BURY, noun ber'ry. This word is a different orthography of burg, burh, borough. It signifies a house, habitation or castle, and is retained in many names of places, as in Shrewsbury, Danbury, Aldermanbury. The word is used by Grew, for burrow.

BURY, verb transitive ber'ry.

1. To deposit a deceased person in the grave; to inter a corpse; to entomb.

2. To cover with earth, as seed sown.

3. To hide; to conceal; to overwhelm; to cover with any thing; as, to bury any one in the ruins of a city.

4. To withdraw or conceal in retirement; as, to bury one's self in a monastery or in solitude.

5. To commit to the water; to deposit in the ocean; as dead bodies buried in the deep.

6. To place one thing within another.

Thy name so buried in her.

7. To forget and forgive; to hide in oblivion; as, to bury an injury.

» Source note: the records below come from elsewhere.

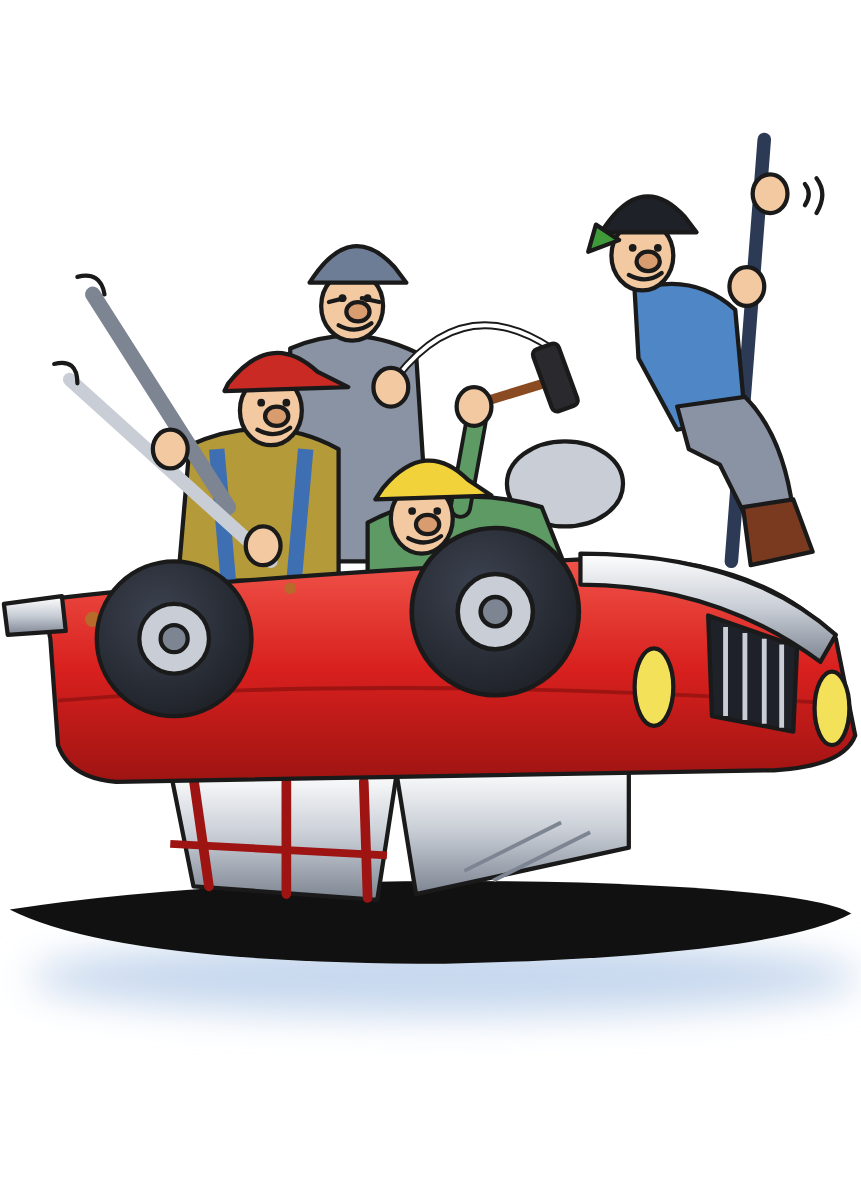
<!DOCTYPE html>
<html lang="en">
<head>
<meta charset="utf-8">
<title>Mechanics on a Red Car</title>
<link rel="stylesheet" href="https://fonts.googleapis.com/css2?family=Roboto&display=swap">
<style>
  :root {
    --paper: #ffffff;
    --ink: #1a1a1a;
    --car-red: #d8201e;
    --car-red-dark: #9e1412;
    --car-red-light: #f0544a;
    --rust: #b86a2a;
    --chrome: #c9ced6;
    --chrome-dark: #7d8592;
    --tyre: #1e2127;
    --tyre-edge: #3c4250;
    --lamp: #f4e15a;
    --skin: #f2c9a0;
    --skin-shade: #d99c6e;
    --cap-red: #c92a24;
    --cap-grey: #6d7d95;
    --cap-yellow: #f2d23a;
    --cap-green: #3f9a3a;
    --overall-blue: #3f6fb3;
    --overall-grey: #8a93a3;
    --shirt-olive: #b59a3a;
    --shirt-green: #5d9a64;
    --shirt-blue: #4f86c6;
    --boot: #7a3a20;
    --pole: #2c3a55;
    --hammer: #2a2a2e;
    --handle: #8a4a22;
    --shadow: #111111;
    --glow: #c7d8ee;
  }
  html, body {
    margin: 0;
    padding: 0;
    width: 861px;
    height: 1200px;
    overflow: hidden;
    background: var(--paper);
    font-family: "Roboto", sans-serif;
  }
  .artwork { display: block; width: 861px; height: 1200px; }
  .outline { stroke: var(--ink); stroke-width: 2.2; stroke-linejoin: round; stroke-linecap: round; }
</style>
</head>
<body>
<svg class="artwork" viewBox="0 0 445 620" role="img" aria-label="Cartoon of four mechanics climbing over an upturned red car with tools">
  <defs>
    <radialGradient id="tyreShine" cx="40%" cy="35%" r="70%">
      <stop offset="0" stop-color="var(--tyre-edge)"/>
      <stop offset="1" stop-color="var(--tyre)"/>
    </radialGradient>
    <linearGradient id="chromeShine" x1="0" y1="0" x2="0" y2="1">
      <stop offset="0" stop-color="#ffffff"/>
      <stop offset="0.5" stop-color="var(--chrome)"/>
      <stop offset="1" stop-color="var(--chrome-dark)"/>
    </linearGradient>
    <linearGradient id="bodyShine" x1="0" y1="0" x2="0" y2="1">
      <stop offset="0" stop-color="var(--car-red-light)"/>
      <stop offset="0.5" stop-color="var(--car-red)"/>
      <stop offset="1" stop-color="var(--car-red-dark)"/>
    </linearGradient>
    <filter id="softGlow" x="-20%" y="-50%" width="140%" height="200%">
      <feGaussianBlur stdDeviation="10"/>
    </filter>
    <g id="wheel">
      <circle r="40" fill="url(#tyreShine)" class="outline"/>
      <circle r="18" fill="var(--chrome)" class="outline"/>
      <circle r="7" fill="var(--chrome-dark)" class="outline"/>
    </g>
    <g id="face">
      <ellipse rx="16" ry="18" fill="var(--skin)" class="outline"/>
      <ellipse cx="3" cy="3" rx="6" ry="5" fill="var(--skin-shade)" class="outline"/>
      <circle cx="-5" cy="-4" r="2" fill="var(--ink)"/>
      <circle cx="8" cy="-4" r="2" fill="var(--ink)"/>
      <path d="M-7 10 Q2 15 10 9" fill="none" class="outline"/>
    </g>
    <ellipse id="hand" rx="9" ry="10" fill="var(--skin)" class="outline"/>
  </defs>

  <g class="ground-shadow">
    <ellipse cx="230" cy="505" rx="215" ry="20" fill="var(--glow)" filter="url(#softGlow)"/>
    <path d="M5 470 Q120 452 300 456 Q420 460 440 472 Q400 494 230 498 Q60 498 5 470Z" fill="var(--shadow)"/>
  </g>

  <g class="car-underside">
    <path d="M88 398 L100 458 L195 465 L205 400Z" fill="url(#chromeShine)" class="outline"/>
    <path d="M205 400 L215 462 L325 438 L325 396Z" fill="url(#chromeShine)" class="outline"/>
    <path d="M100 402 L108 458 M148 404 L148 462 M188 404 L190 464" fill="none" stroke="var(--car-red-dark)" stroke-width="5" stroke-linecap="round"/>
    <path d="M88 436 L200 442" fill="none" stroke="var(--car-red-dark)" stroke-width="4"/>
    <path d="M240 450 L290 425 M255 455 L305 430" stroke="var(--chrome-dark)" stroke-width="2"/>
  </g>

  <g class="mechanic-grey-cap">
    <path d="M150 180 Q182 166 215 182 L222 290 L150 290Z" fill="var(--overall-grey)" class="outline"/>
    <use href="#face" x="182" y="158"/>
    <path d="M170 156 L178 154 M187 154 L196 156" class="outline" stroke-width="1.5"/>
    <path d="M162 143 Q182 114 204 138 L210 146 L160 146Z" fill="var(--cap-grey)" class="outline"/>
    <path d="M205 195 Q240 150 285 180" fill="none" stroke="var(--ink)" stroke-width="4"/>
    <path d="M205 195 Q240 150 285 180" fill="none" stroke="var(--paper)" stroke-width="2"/>
    <use href="#hand" x="202" y="200"/>
  </g>

  <g class="mechanic-red-cap">
    <path d="M98 230 Q138 212 175 232 L175 300 L92 300Z" fill="var(--shirt-olive)" class="outline"/>
    <path d="M112 232 L118 300 M158 232 L152 300" stroke="var(--overall-blue)" stroke-width="8"/>
    <use href="#face" x="140" y="212"/>
    <path d="M118 198 Q140 170 164 192 L180 200 L116 202Z" fill="var(--cap-red)" class="outline"/>
    <g class="wrench">
      <path d="M48 152 L118 262" stroke="var(--chrome-dark)" stroke-width="8" stroke-linecap="round"/>
      <path d="M36 196 L140 290" stroke="var(--chrome)" stroke-width="7" stroke-linecap="round"/>
      <path d="M40 143 Q52 140 54 152 M28 188 Q40 185 40 198" fill="none" class="outline" stroke-width="3"/>
    </g>
    <use href="#hand" x="88" y="232"/>
    <use href="#hand" x="136" y="282"/>
  </g>

  <g class="mechanic-yellow-hat">
    <ellipse cx="292" cy="250" rx="30" ry="22" fill="var(--chrome)" class="outline"/>
    <path d="M190 270 Q232 248 280 262 L295 300 L190 300Z" fill="var(--shirt-green)" class="outline"/>
    <path d="M238 262 L246 218" stroke="var(--ink)" stroke-width="12" stroke-linecap="round"/>
    <path d="M238 262 L246 218" stroke="var(--shirt-green)" stroke-width="8" stroke-linecap="round"/>
    <use href="#face" x="218" y="268"/>
    <path d="M198 252 Q220 226 242 248 L254 256 L194 258Z" fill="var(--cap-yellow)" class="outline"/>
    <path d="M242 210 L288 196" stroke="var(--handle)" stroke-width="5" stroke-linecap="round"/>
    <rect x="280" y="178" width="14" height="34" rx="3" fill="var(--hammer)" class="outline" transform="rotate(-20 287 195)"/>
    <use href="#hand" x="245" y="210"/>
  </g>

  <g class="mechanic-climbing">
    <path d="M395 72 L378 290" stroke="var(--pole)" stroke-width="7" stroke-linecap="round"/>
    <path d="M328 150 Q358 140 380 160 L385 215 L350 222 L330 185Z" fill="var(--shirt-blue)" class="outline"/>
    <path d="M350 210 L385 205 Q405 225 410 265 L388 272 L372 240 L356 232Z" fill="var(--overall-grey)" class="outline"/>
    <path d="M384 262 L410 258 L420 285 L388 292Z" fill="var(--boot)" class="outline"/>
    <use href="#face" x="332" y="132"/>
    <path d="M312 118 Q332 88 354 112 L360 120 L308 120Z" fill="var(--tyre)" class="outline"/>
    <path d="M308 116 L320 124 L304 130Z" fill="var(--cap-green)" class="outline"/>
    <use href="#hand" x="398" y="100"/>
    <use href="#hand" x="386" y="148"/>
    <path d="M416 95 Q420 100 416 106 M422 92 Q428 100 422 110" fill="none" class="outline" stroke-width="1.5"/>
  </g>

  <g class="car-body">
    <path d="M22 310 Q120 298 320 288 Q395 290 432 330 L442 380 Q436 396 400 398 L60 404 Q36 402 30 385 L26 330Z" fill="url(#bodyShine)" class="outline"/>
    <path d="M30 362 Q200 348 438 364" fill="none" stroke="var(--car-red-dark)" stroke-width="2"/>
    <path d="M2 312 L32 308 L34 326 L4 328Z" fill="url(#chromeShine)" class="outline"/>
    <circle cx="48" cy="320" r="4" fill="var(--rust)"/>
    <circle cx="150" cy="304" r="3" fill="var(--rust)"/>
    <path d="M300 286 Q385 286 432 328 L424 342 Q370 302 300 302Z" fill="url(#chromeShine)" class="outline"/>
    <path d="M366 318 L412 334 L410 378 L368 370Z" fill="var(--tyre)" class="outline"/>
    <path d="M375 324 L375 370 M385 327 L385 372 M395 330 L395 374 M404 333 L404 376" stroke="var(--chrome)" stroke-width="2.5"/>
    <ellipse cx="338" cy="355" rx="10" ry="20" fill="var(--lamp)" class="outline"/>
    <ellipse cx="430" cy="366" rx="9" ry="19" fill="var(--lamp)" class="outline"/>
    <use href="#wheel" x="90" y="330"/>
    <use href="#wheel" transform="translate(256 316) scale(1.08)"/>
  </g>
</svg>
</body>
</html>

To bury the hatchet, in the striking metaphorical language of American Indians, is to lay aside the instruments of war, forget injuries, and make peace.